**Required work**
Using the listing below, please gather every line containing the word "dots".

**Task material**
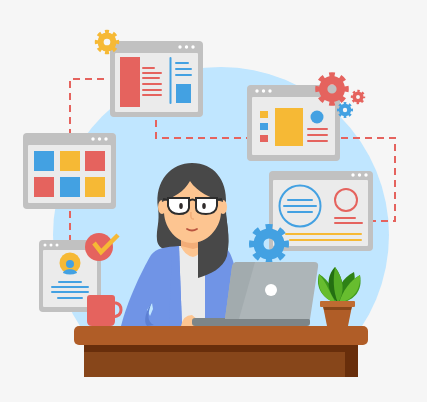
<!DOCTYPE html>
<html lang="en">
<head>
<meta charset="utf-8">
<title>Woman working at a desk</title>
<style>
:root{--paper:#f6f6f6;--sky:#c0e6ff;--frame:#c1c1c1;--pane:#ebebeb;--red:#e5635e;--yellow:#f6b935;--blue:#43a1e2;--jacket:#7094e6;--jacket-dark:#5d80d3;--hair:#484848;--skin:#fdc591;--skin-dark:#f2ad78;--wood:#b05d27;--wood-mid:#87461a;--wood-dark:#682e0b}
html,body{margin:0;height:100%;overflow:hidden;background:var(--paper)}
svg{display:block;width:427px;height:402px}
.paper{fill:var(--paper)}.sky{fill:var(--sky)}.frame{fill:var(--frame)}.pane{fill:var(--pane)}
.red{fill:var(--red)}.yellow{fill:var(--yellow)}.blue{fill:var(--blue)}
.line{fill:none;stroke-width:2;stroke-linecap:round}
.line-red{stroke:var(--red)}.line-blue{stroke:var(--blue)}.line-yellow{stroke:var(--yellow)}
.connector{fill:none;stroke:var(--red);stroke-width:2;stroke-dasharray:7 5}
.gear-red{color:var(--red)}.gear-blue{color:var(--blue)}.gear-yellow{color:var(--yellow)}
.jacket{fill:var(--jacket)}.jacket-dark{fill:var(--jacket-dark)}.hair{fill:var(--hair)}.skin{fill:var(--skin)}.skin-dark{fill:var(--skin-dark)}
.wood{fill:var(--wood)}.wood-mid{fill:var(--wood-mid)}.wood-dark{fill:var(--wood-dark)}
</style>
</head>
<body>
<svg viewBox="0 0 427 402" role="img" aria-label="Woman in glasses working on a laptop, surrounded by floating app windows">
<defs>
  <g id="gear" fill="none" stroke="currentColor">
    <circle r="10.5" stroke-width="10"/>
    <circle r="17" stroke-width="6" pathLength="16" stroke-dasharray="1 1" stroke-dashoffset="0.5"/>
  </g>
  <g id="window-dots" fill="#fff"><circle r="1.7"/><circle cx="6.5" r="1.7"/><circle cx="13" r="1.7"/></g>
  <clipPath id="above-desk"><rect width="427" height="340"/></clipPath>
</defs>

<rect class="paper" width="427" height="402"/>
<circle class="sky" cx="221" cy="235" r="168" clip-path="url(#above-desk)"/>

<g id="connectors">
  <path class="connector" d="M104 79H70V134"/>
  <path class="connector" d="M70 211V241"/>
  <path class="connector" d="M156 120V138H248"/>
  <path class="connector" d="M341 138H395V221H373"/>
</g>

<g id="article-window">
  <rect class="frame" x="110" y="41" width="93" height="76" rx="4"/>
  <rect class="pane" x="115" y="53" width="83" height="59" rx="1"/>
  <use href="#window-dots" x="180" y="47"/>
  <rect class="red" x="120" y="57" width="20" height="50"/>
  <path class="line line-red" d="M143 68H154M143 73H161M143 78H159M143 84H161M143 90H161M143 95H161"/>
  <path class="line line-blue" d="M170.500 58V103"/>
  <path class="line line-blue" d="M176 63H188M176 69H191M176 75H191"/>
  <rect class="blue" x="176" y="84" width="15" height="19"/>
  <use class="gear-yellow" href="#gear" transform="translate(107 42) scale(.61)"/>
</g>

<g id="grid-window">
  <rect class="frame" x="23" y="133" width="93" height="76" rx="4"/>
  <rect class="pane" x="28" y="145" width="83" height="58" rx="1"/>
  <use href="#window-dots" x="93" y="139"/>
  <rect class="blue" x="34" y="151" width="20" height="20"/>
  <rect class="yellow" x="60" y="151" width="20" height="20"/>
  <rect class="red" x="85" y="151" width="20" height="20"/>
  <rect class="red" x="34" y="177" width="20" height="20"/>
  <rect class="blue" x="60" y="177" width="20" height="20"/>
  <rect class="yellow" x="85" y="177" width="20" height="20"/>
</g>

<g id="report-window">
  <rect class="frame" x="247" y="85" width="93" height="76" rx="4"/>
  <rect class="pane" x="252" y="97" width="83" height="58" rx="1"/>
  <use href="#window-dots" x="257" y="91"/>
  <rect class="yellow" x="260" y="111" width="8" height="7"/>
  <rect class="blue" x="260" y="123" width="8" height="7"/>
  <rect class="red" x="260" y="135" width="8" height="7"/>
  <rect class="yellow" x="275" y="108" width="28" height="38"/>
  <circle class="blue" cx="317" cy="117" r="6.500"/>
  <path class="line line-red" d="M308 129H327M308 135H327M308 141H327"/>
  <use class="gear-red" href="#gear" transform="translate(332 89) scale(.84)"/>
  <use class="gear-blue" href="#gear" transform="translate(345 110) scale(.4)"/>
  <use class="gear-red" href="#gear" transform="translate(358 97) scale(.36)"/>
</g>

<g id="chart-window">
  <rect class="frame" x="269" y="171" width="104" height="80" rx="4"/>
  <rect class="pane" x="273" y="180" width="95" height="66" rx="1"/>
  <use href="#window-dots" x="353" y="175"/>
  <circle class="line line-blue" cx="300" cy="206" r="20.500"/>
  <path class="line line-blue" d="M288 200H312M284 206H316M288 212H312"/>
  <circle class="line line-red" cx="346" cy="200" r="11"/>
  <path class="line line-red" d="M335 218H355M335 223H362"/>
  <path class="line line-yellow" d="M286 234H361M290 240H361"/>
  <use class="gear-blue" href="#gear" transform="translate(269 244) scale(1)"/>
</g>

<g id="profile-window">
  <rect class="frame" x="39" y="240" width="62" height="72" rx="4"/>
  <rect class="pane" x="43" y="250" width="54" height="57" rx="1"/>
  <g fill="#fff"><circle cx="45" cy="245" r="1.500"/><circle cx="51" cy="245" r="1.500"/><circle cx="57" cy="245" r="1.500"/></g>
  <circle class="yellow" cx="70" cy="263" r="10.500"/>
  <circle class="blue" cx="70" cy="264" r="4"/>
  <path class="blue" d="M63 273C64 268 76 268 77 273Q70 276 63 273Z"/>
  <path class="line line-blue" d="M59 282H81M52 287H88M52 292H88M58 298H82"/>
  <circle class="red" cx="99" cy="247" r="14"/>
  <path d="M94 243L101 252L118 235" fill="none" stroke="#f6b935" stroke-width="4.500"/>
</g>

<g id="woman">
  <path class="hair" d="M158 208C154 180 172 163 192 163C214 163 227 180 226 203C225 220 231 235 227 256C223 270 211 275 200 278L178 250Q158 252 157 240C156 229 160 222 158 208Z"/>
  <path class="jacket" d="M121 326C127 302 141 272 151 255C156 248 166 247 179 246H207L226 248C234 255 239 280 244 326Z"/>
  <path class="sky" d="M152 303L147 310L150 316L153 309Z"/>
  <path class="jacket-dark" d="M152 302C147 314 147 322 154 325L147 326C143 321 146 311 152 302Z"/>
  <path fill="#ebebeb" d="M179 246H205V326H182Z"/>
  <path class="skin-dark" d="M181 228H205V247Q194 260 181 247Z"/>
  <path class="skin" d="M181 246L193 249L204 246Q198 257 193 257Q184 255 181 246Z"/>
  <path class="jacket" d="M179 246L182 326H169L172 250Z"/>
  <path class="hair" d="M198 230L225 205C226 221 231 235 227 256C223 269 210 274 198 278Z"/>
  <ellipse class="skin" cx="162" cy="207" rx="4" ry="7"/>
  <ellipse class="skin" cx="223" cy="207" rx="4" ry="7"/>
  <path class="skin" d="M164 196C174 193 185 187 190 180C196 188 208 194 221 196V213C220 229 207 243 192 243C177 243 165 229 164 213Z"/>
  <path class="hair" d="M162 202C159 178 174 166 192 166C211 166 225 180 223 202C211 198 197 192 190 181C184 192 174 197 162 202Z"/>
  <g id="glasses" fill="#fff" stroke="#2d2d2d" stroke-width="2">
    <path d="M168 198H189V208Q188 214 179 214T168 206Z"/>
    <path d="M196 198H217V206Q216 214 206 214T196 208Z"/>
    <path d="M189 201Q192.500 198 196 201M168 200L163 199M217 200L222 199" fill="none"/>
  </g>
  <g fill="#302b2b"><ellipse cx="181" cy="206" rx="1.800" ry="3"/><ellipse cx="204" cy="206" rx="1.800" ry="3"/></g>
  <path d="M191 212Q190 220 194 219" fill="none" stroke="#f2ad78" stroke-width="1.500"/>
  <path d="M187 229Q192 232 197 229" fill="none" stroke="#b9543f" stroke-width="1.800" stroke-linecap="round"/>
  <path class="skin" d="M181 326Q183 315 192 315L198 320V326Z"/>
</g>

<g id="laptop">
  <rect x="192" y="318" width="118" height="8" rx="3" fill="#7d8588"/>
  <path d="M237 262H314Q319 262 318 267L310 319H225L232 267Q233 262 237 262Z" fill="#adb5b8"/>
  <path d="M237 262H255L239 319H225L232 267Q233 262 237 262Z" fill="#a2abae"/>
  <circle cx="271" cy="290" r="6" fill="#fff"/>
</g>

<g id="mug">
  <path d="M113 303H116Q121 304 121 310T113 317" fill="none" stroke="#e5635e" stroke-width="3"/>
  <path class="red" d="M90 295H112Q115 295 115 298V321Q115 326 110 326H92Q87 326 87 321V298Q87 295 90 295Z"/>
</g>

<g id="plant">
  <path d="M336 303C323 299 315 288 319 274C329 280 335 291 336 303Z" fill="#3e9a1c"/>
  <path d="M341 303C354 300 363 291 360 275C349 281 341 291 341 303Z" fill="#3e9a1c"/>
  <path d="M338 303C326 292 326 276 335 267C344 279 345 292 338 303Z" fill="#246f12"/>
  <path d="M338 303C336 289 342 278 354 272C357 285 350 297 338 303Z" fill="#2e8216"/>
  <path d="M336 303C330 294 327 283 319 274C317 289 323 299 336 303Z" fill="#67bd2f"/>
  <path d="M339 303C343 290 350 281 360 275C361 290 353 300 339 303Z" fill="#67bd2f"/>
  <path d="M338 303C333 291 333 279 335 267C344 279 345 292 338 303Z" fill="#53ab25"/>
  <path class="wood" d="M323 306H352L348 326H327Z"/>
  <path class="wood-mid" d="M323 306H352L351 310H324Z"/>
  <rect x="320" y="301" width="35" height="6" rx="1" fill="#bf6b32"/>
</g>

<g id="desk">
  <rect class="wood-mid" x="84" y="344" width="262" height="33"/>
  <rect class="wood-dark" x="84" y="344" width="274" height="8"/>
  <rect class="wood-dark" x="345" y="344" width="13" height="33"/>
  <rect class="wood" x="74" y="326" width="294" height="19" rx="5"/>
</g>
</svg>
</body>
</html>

**Solution to the exercise**
  <g id="window-dots" fill="#fff"><circle r="1.7"/><circle cx="6.5" r="1.7"/><circle cx="13" r="1.7"/></g>
  <use href="#window-dots" x="180" y="47"/>
  <use href="#window-dots" x="93" y="139"/>
  <use href="#window-dots" x="257" y="91"/>
  <use href="#window-dots" x="353" y="175"/>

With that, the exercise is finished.